=== Given entries ===
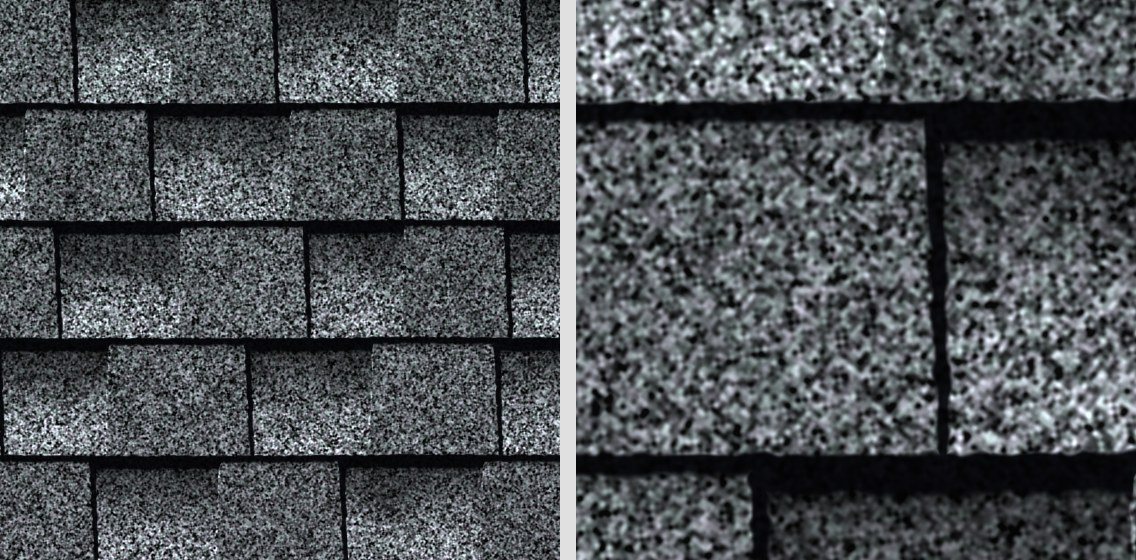
Left, the full canvas; right, a detail of the centre.
Give the GLSL for this texture, as a Shadertoy shader.

```glsl
// Laminated asphalt roof shingles: staggered raised tabs, shaded recesses and mineral granules.

float hash(vec2 p) {
    vec3 q = fract(vec3(p.xyx) * 0.1031);
    q += dot(q, q.yzx + 33.33);
    return fract((q.x + q.y) * q.z);
}

float noise(vec2 p) {
    vec2 i = floor(p), f = fract(p);
    f = f * f * (3.0 - 2.0 * f);
    return mix(mix(hash(i), hash(i + vec2(1, 0)), f.x),
               mix(hash(i + vec2(0, 1)), hash(i + vec2(1, 1)), f.x), f.y);
}

// Granule brightness, centred on zero
float granules(vec2 p) {
    vec2 turned = mat2(0.8, 0.6, -0.6, 0.8) * p;
    return noise(p * 235.0 + 20.0) + noise(turned * 320.0 + 400.0) - 1.0;
}

void mainImage(out vec4 fragColor, in vec2 fragCoord) {
    vec2 uv = fragCoord / iResolution.y;
    float soft = max(1.0 / iResolution.y, 0.0018);

    // Ragged cut edges
    vec2 p = vec2(uv.x, 1.0 - uv.y);
    p += 0.0035 * (vec2(noise(uv * 110.0), noise(uv * 110.0 + 70.0)) - 0.5);
    p.y += 0.004 * (noise(vec2(uv.x * 4.0, 9.0)) - 0.5);

    // Courses, counted from the top; t runs down each one
    float courseHeight = 0.2096;
    float v = (p.y + 0.0234) / courseHeight;
    float course = floor(v), t = v - course;
    float drop = t * courseHeight;

    // Each strip repeats two wide modules and a narrow one, shifted per course
    float shifts[5] = float[5](0.492, -0.174, -0.341, 0.001, 0.169);
    float x = p.x - shifts[int(clamp(course, 0.0, 4.0))] - 0.008 * (t - 0.5);
    float strip = floor(x / 1.249);
    float s = x - strip * 1.249;
    float module = min(floor(s / 0.445), 2.0);
    float u = s - module * 0.445;
    float moduleWidth = module < 2.0 ? 0.445 : 0.359;
    float recessWidth = module < 2.0 ? 0.219 + 0.027 * module : 0.171;
    if (module < 2.0 && (course == 2.0 || course == 3.0)) recessWidth -= 0.029;

    // Recess on the left of a module, raised tab on the right
    vec2 id = vec2(module + 3.0 * strip + 20.0, course + 5.0);
    float slant = 0.008 + 0.011 * hash(id + 3.0);
    float fromTab = u - recessWidth + slant * (t - 0.5);
    float raised = smoothstep(-soft, soft, fromTab);

    // Base tone: tabs are even, recesses fade from shade to light
    float wave = 0.22 * (noise(uv * vec2(13.0, 9.0)) - 0.5);
    float recessTone = mix(0.19, 0.47, smoothstep(0.12, 0.85, t + wave));
    float tabTone = 0.335 + 0.05 * (hash(id) - 0.5) + 0.02 * (t - 0.5);
    float tone = mix(recessTone, tabTone, raised);
    tone *= 0.92 + 0.16 * noise(uv * 35.0);

    // Thin worn highlight along the tab's left edge
    float glint = 1.0 - smoothstep(0.0006, 0.0006 + soft, abs(fromTab));
    tone += 0.16 * glint * smoothstep(0.15, 0.7, noise(uv * 60.0 + 11.0));

    // Granules with slight teal and violet variation
    float grain = granules(uv);
    tone *= max(0.08, 1.0 + 1.45 * grain);
    float hue = noise(uv * 150.0 + 31.0) - 0.5 - 0.25 * (0.5 - uv.y);
    vec3 color = tone * vec3(0.96 - 0.07 * hue, 1.015 + 0.05 * hue, 1.05 - 0.04 * hue);

    // Shadow under the course above, deeper over the recesses
    float depth = mix(0.0215, 0.0095, raised);
    float shadow = 1.0 - smoothstep(depth - soft, depth + 2.0 * soft, drop);
    shadow = max(shadow, smoothstep(courseHeight - 2.0 * soft, courseHeight, drop));
    color *= 1.0 - 0.3 * (1.0 - smoothstep(depth, depth + 0.014, drop));

    // Shadow line beside each tab's right edge, narrowing downward
    float seam = min(u, moduleWidth - u);
    float halfWidth = mix(0.0058, 0.0036, t);
    shadow = max(shadow, 1.0 - smoothstep(halfWidth - soft, halfWidth + soft, seam));

    vec3 shadowColor = vec3(0.022, 0.024, 0.036) * (1.0 + 0.8 * grain);
    fragColor = vec4(clamp(mix(color, shadowColor, 0.97 * shadow), 0.0, 1.0), 1.0);
}
```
===
» Goal of the exercise
A word-for-word copy of the data above is needed, one that omits the pictures.

» Exercise output
Left, the full canvas; right, a detail of the centre.
Give the GLSL for this texture, as a Shadertoy shader.

```glsl
// Laminated asphalt roof shingles: staggered raised tabs, shaded recesses and mineral granules.

float hash(vec2 p) {
    vec3 q = fract(vec3(p.xyx) * 0.1031);
    q += dot(q, q.yzx + 33.33);
    return fract((q.x + q.y) * q.z);
}

float noise(vec2 p) {
    vec2 i = floor(p), f = fract(p);
    f = f * f * (3.0 - 2.0 * f);
    return mix(mix(hash(i), hash(i + vec2(1, 0)), f.x),
               mix(hash(i + vec2(0, 1)), hash(i + vec2(1, 1)), f.x), f.y);
}

// Granule brightness, centred on zero
float granules(vec2 p) {
    vec2 turned = mat2(0.8, 0.6, -0.6, 0.8) * p;
    return noise(p * 235.0 + 20.0) + noise(turned * 320.0 + 400.0) - 1.0;
}

void mainImage(out vec4 fragColor, in vec2 fragCoord) {
    vec2 uv = fragCoord / iResolution.y;
    float soft = max(1.0 / iResolution.y, 0.0018);

    // Ragged cut edges
    vec2 p = vec2(uv.x, 1.0 - uv.y);
    p += 0.0035 * (vec2(noise(uv * 110.0), noise(uv * 110.0 + 70.0)) - 0.5);
    p.y += 0.004 * (noise(vec2(uv.x * 4.0, 9.0)) - 0.5);

    // Courses, counted from the top; t runs down each one
    float courseHeight = 0.2096;
    float v = (p.y + 0.0234) / courseHeight;
    float course = floor(v), t = v - course;
    float drop = t * courseHeight;

    // Each strip repeats two wide modules and a narrow one, shifted per course
    float shifts[5] = float[5](0.492, -0.174, -0.341, 0.001, 0.169);
    float x = p.x - shifts[int(clamp(course, 0.0, 4.0))] - 0.008 * (t - 0.5);
    float strip = floor(x / 1.249);
    float s = x - strip * 1.249;
    float module = min(floor(s / 0.445), 2.0);
    float u = s - module * 0.445;
    float moduleWidth = module < 2.0 ? 0.445 : 0.359;
    float recessWidth = module < 2.0 ? 0.219 + 0.027 * module : 0.171;
    if (module < 2.0 && (course == 2.0 || course == 3.0)) recessWidth -= 0.029;

    // Recess on the left of a module, raised tab on the right
    vec2 id = vec2(module + 3.0 * strip + 20.0, course + 5.0);
    float slant = 0.008 + 0.011 * hash(id + 3.0);
    float fromTab = u - recessWidth + slant * (t - 0.5);
    float raised = smoothstep(-soft, soft, fromTab);

    // Base tone: tabs are even, recesses fade from shade to light
    float wave = 0.22 * (noise(uv * vec2(13.0, 9.0)) - 0.5);
    float recessTone = mix(0.19, 0.47, smoothstep(0.12, 0.85, t + wave));
    float tabTone = 0.335 + 0.05 * (hash(id) - 0.5) + 0.02 * (t - 0.5);
    float tone = mix(recessTone, tabTone, raised);
    tone *= 0.92 + 0.16 * noise(uv * 35.0);

    // Thin worn highlight along the tab's left edge
    float glint = 1.0 - smoothstep(0.0006, 0.0006 + soft, abs(fromTab));
    tone += 0.16 * glint * smoothstep(0.15, 0.7, noise(uv * 60.0 + 11.0));

    // Granules with slight teal and violet variation
    float grain = granules(uv);
    tone *= max(0.08, 1.0 + 1.45 * grain);
    float hue = noise(uv * 150.0 + 31.0) - 0.5 - 0.25 * (0.5 - uv.y);
    vec3 color = tone * vec3(0.96 - 0.07 * hue, 1.015 + 0.05 * hue, 1.05 - 0.04 * hue);

    // Shadow under the course above, deeper over the recesses
    float depth = mix(0.0215, 0.0095, raised);
    float shadow = 1.0 - smoothstep(depth - soft, depth + 2.0 * soft, drop);
    shadow = max(shadow, smoothstep(courseHeight - 2.0 * soft, courseHeight, drop));
    color *= 1.0 - 0.3 * (1.0 - smoothstep(depth, depth + 0.014, drop));

    // Shadow line beside each tab's right edge, narrowing downward
    float seam = min(u, moduleWidth - u);
    float halfWidth = mix(0.0058, 0.0036, t);
    shadow = max(shadow, 1.0 - smoothstep(halfWidth - soft, halfWidth + soft, seam));

    vec3 shadowColor = vec3(0.022, 0.024, 0.036) * (1.0 + 0.8 * grain);
    fragColor = vec4(clamp(mix(color, shadowColor, 0.97 * shadow), 0.0, 1.0), 1.0);
}
```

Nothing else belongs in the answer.